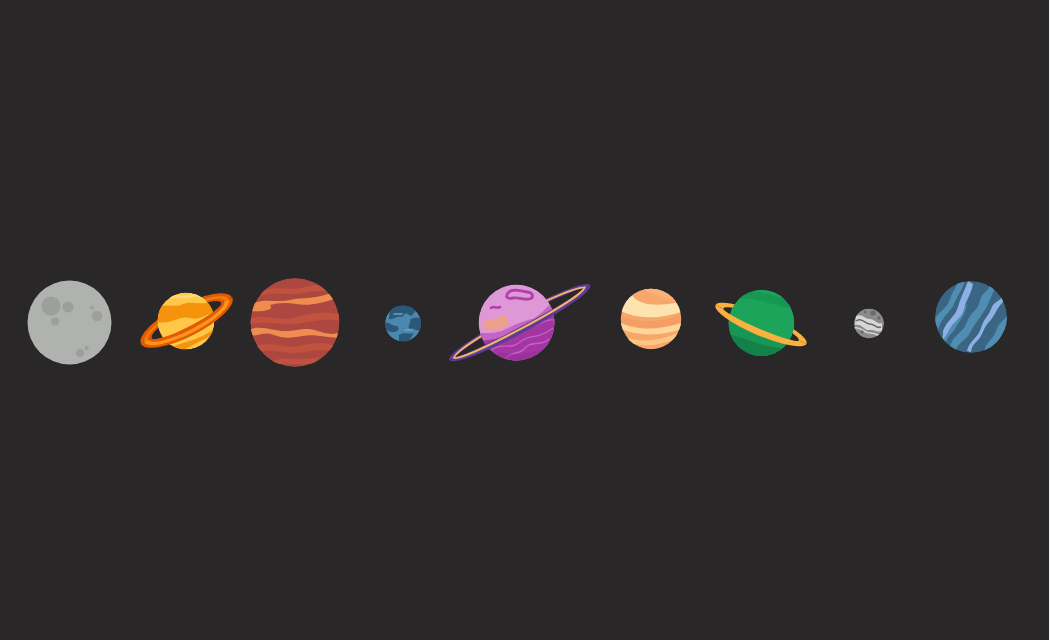
<!DOCTYPE html>
<html lang="en">
<head>
<meta charset="utf-8">
<title>Row of planets</title>
<style>
:root{
  --space:#292728;--edge:#f4f4f4;
  --moon:#b0b2b0;--crater:#9c9f9c;
  --gold:#ffc848;--amber:#f6930d;--ring-orange:#f57c09;--ring-deep:#e35a05;
  --rust:#ad4840;--rust-light:#c1523f;--rust-peach:#ef8d51;
  --ocean:#4a88b0;--land:#2b5877;
  --pink:#dd98d5;--orchid:#c466c1;--violet:#a336a3;--plum:#8a2a92;--magenta:#b23fae;--ring-violet:#5c3b93;--ring-gold:#f3b26b;
  --peach:#f8a76c;--cream:#fde3b0;--sand:#fcc584;--coral:#f2955f;
  --green:#1ba45a;--green-mid:#189653;--green-dark:#12824a;--ring-yellow:#fbb03f;
  --stone:#8b8a8c;--stone-light:#d8d7d8;--stone-dark:#6a696b;
  --steel:#3a6683;--steel-mid:#4f8db2;--sky:#8db1e6;
}
html,body{margin:0;width:1050px;height:640px;overflow:hidden;background:var(--space)}
svg{display:block}
</style>
</head>
<body>
<svg width="1050" height="640" viewBox="0 0 1050 640" role="img" aria-label="Nine colourful planets in a row">
  <defs>
    <clipPath id="gold-disc"><circle cx="186" cy="321" r="28.5"/></clipPath>
    <clipPath id="rust-disc"><circle cx="295" cy="322.5" r="44.5"/></clipPath>
    <clipPath id="ocean-disc"><circle cx="403" cy="323.5" r="18"/></clipPath>
    <clipPath id="violet-disc"><circle cx="516.5" cy="322.5" r="38"/></clipPath>
    <clipPath id="peach-disc"><circle cx="651" cy="319" r="30.3"/></clipPath>
    <clipPath id="green-disc"><circle cx="761.5" cy="323" r="33"/></clipPath>
    <clipPath id="stone-disc"><circle cx="869" cy="323.5" r="15"/></clipPath>
    <clipPath id="steel-disc"><circle cx="971" cy="317" r="36"/></clipPath>
  </defs>

  <rect width="1050" height="640" fill="var(--space)"/>
  <rect x="1049" width="1" height="640" fill="var(--edge)"/>

  <g id="moon">
    <circle cx="69.5" cy="322.5" r="42" fill="var(--moon)"/>
    <g fill="var(--crater)">
      <circle cx="51" cy="306" r="9.5"/>
      <circle cx="68" cy="307" r="5.5"/>
      <circle cx="55" cy="321.5" r="4"/>
      <circle cx="97" cy="316" r="5.2"/>
      <circle cx="92" cy="307.5" r="1.8"/>
      <circle cx="80" cy="353" r="4"/>
      <circle cx="86.5" cy="348" r="2.2"/>
    </g>
  </g>

  <g id="gold-planet">
    <g transform="translate(186.5 320.5) rotate(-27)">
      <path d="M-51 0A51 16 0 0 1 51 0L39 0A39 9 0 0 0 -39 0Z" fill="var(--ring-deep)"/>
      <path d="M-47 0A47 13 0 0 1 47 0L43 0A43 11 0 0 0 -43 0Z" fill="var(--ring-orange)"/>
    </g>
    <g clip-path="url(#gold-disc)">
      <circle cx="186" cy="321" r="28.5" fill="var(--gold)"/>
      <path d="M160 306C170 304 174 308 183 304S200 307 216 300V313C204 314 201 321 190 318S172 325 156 322Z" fill="var(--amber)"/>
      <path d="M170 297C180 295 184 299 192 296S201 298 207 299" fill="none" stroke="#ffd978" stroke-width="3"/>
      <path d="M170 348C184 341 196 342 214 329L213 335C201 341 192 345 180 352Z" fill="var(--amber)"/>
    </g>
    <g transform="translate(186.5 320.5) rotate(-27)">
      <path d="M-51.3 0A51.3 16 0 0 0 51.3 0L39 0A39 6.5 0 0 1 -39 0Z" fill="var(--ring-deep)"/>
      <path d="M-47.5 0A47.5 13.5 0 0 0 47.5 0L42.5 0A42.5 10 0 0 1 -42.5 0Z" fill="#ff9416"/>
    </g>
  </g>

  <g id="rust-planet" clip-path="url(#rust-disc)">
    <circle cx="295" cy="322.5" r="44.5" fill="var(--rust)"/>
    <g fill="var(--rust-light)">
      <path d="M262 291C278 285 286 291 300 288S318 283 330 288V292C314 289 306 294 294 294S276 292 260 296Z"/>
      <path d="M250 319C266 313 276 322 292 318S322 311 341 314V321C322 317 308 323 294 324S268 321 250 324Z"/>
      <path d="M256 346C274 340 284 350 300 346S324 342 336 346L332 351C318 348 308 352 296 353S274 348 258 352Z"/>
      <path d="M272 361C286 356 300 362 320 357L314 363C300 366 288 362 276 365Z"/>
    </g>
    <g fill="var(--rust-peach)">
      <path d="M254 303C266 298 276 303 290 300S312 300 334 292L337 298C320 304 308 306 296 304S278 303 270 305C274 309 268 312 250 311Z"/>
      <path d="M250 329C264 325 274 332 288 331S306 327 318 331S332 334 341 333L339 338C322 337 314 334 302 336S286 339 274 335S260 337 250 335Z"/>
    </g>
  </g>

  <g id="ocean-planet" clip-path="url(#ocean-disc)">
    <circle cx="403" cy="323.5" r="18" fill="var(--ocean)"/>
    <g fill="var(--land)">
      <path d="M390 309C398 304 411 304 416 311L411 316L406 313L402 317C397 315 394 320 389 319Z"/>
      <path d="M410 320C413 316 418 319 422 317V329C417 333 414 327 410 329C406 326 412 323 410 320Z"/>
      <path d="M384 323C389 321 391 326 397 326C401 329 397 333 391 332L386 330Z"/>
      <path d="M399 335C404 331 410 335 414 333L409 341H399Z"/>
    </g>
    <path d="M394 314h8M405 330h7" stroke="#6aa5c8" stroke-width="1.5" stroke-linecap="round"/>
  </g>

  <g id="violet-planet">
    <g transform="translate(520 323) rotate(-28)" fill="none">
      <path d="M-78 0A78 8 0 0 1 78 0" stroke="var(--ring-violet)" stroke-width="4"/>
      <path d="M-74 0A74 8 0 0 1 74 0" stroke="var(--ring-gold)" stroke-width="2"/>
    </g>
    <g clip-path="url(#violet-disc)">
      <circle cx="516.5" cy="322.5" r="38" fill="var(--pink)"/>
      <path d="M474 333C486 333 496 334 506 329S524 321 532 319S548 303 558 300V364H474Z" fill="var(--orchid)"/>
      <path d="M476 340C490 342 506 336 518 331S540 322 558 312V366H476Z" fill="var(--violet)"/>
      <path d="M483 325C485 317 494 321 500 317S509 320 508 325C503 330 491 331 483 329Z" fill="#eca089"/>
      <path d="M508 293C512 288 520 291 527 292S534 298 529 299S519 297 513 298S505 297 508 293Z" fill="none" stroke="var(--magenta)" stroke-width="2.8"/>
      <path d="M491 308C493 305 496 309 500 307" fill="none" stroke="var(--magenta)" stroke-width="2.6" stroke-linecap="round"/>
      <g fill="none" stroke="#c65fc7" stroke-width="1.3">
        <path d="M490 351C502 341 509 351 520 342S536 341 553 328"/>
        <path d="M506 358C512 350 519 356 525 348S541 347 549 339"/>
        <path d="M529 326C537 328 543 318 554 320"/>
      </g>
      <path d="M494 355C508 349 516 360 544 348L530 362H504Z" fill="var(--plum)" opacity=".35"/>
    </g>
    <g transform="translate(520 323) rotate(-28)" fill="none">
      <path d="M-79.5 0A79.5 10 0 0 0 79.5 0L73 -1A73 4 0 0 1 -73 0Z" fill="var(--ring-violet)"/>
      <path d="M-75 -1C-75 3 -52 5.5 0 5.5S74 2 74 -2" stroke="var(--ring-gold)" stroke-width="2.2"/>
    </g>
  </g>

  <g id="peach-planet" clip-path="url(#peach-disc)">
    <circle cx="651" cy="319" r="30.3" fill="var(--peach)"/>
    <path d="M618 304L630 291C634 303 650 309 684 301V311C662 319 638 320 618 310Z" fill="var(--cream)"/>
    <path d="M630 291C636 304 654 308 684 300V286H632Z" fill="var(--peach)"/>
    <path d="M642 288C650 295 664 296 676 302L670 287Z" fill="#f9b27a"/>
    <path d="M618 315C638 324 662 323 684 313V321C664 330 640 330 618 322Z" fill="var(--coral)" opacity=".55"/>
    <path d="M618 321C634 332 662 330 684 322V328C664 336 638 337 618 328Z" fill="#fdd79a"/>
    <path d="M624 337C642 343 660 341 680 332L674 339C660 346 644 347 630 343Z" fill="var(--sand)"/>
  </g>

  <g id="green-planet">
    <path transform="translate(761 324.5) rotate(23)" d="M-49.5 0A49.5 11 0 0 1 49.5 0L41 0A41 7 0 0 0 -41 0Z" fill="var(--ring-yellow)"/>
    <g clip-path="url(#green-disc)">
      <circle cx="761.5" cy="323" r="33" fill="var(--green)"/>
      <path d="M733 301C752 293 772 307 792 308L784 290H740Z" fill="var(--green-mid)"/>
      <path d="M744 292C758 288 770 297 786 298L776 288H750Z" fill="var(--green)"/>
      <path d="M726 319C746 326 766 343 798 343V358H726Z" fill="var(--green-mid)"/>
      <path d="M726 334C748 337 762 349 788 348L774 358H740Z" fill="var(--green-dark)"/>
    </g>
    <path transform="translate(761 324.5) rotate(23)" d="M-49.5 0A49.5 11 0 0 0 49.5 0L41 0A41 4.5 0 0 1 -41 0Z" fill="var(--ring-yellow)"/>
  </g>

  <g id="stone-planet" clip-path="url(#stone-disc)">
    <circle cx="869" cy="323.5" r="15" fill="var(--stone)"/>
    <path d="M856 316C862 313 865 319 870 319S877 325 882 323V331C876 333 873 329 869 330S862 323 855 325Z" fill="var(--stone-light)"/>
    <path d="M856 321C862 317 865 324 870 324S876 329 881 327" fill="none" stroke="var(--stone-dark)" stroke-width="1.5"/>
    <path d="M854 328C861 326 863 333 870 333S876 336 880 335" fill="none" stroke="var(--stone-light)" stroke-width="1.6"/>
    <g fill="var(--stone-dark)">
      <circle cx="873" cy="313" r="2.6"/>
      <circle cx="879" cy="318" r="1.7"/>
      <circle cx="865" cy="312" r="1.3"/>
      <circle cx="862" cy="332" r="1.7"/>
    </g>
  </g>

  <g id="steel-planet" clip-path="url(#steel-disc)">
    <circle cx="971" cy="317" r="36" fill="var(--steel)"/>
    <g fill="var(--steel-mid)">
      <path d="M934 320C941 309 946 310 950 299S956 289 958 281L965 279C963 290 957 296 954 304S943 315 938 329Z"/>
      <path d="M950 346C954 334 963 333 967 322S977 312 980 301S988 293 990 285L995 289C990 298 988 306 983 313S974 325 970 333S959 341 956 350Z"/>
      <path d="M984 352C986 341 993 340 996 331S1003 321 1008 315V326C1002 332 1000 341 993 348Z"/>
      <path d="M942 337C945 327 953 326 957 317S964 309 967 303C966 314 960 320 956 327S949 334 946 342Z"/>
    </g>
    <g fill="var(--sky)">
      <path d="M943 331C947 320 955 317 958 307S963 294 968 281L973 284C971 295 966 300 964 309S953 322 949 330S945 336 943 340Z"/>
      <path d="M967 351C969 341 978 338 981 328S988 317 991 309S998 303 1002 297L1003 302C996 309 995 316 989 322S983 335 978 340S972 346 971 352Z"/>
    </g>
  </g>
</svg>
</body>
</html>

▬▬▬

## Your instructions:
Within the material, how many lines hold "clipPath"? Say only the number.

## Answer for the task:
8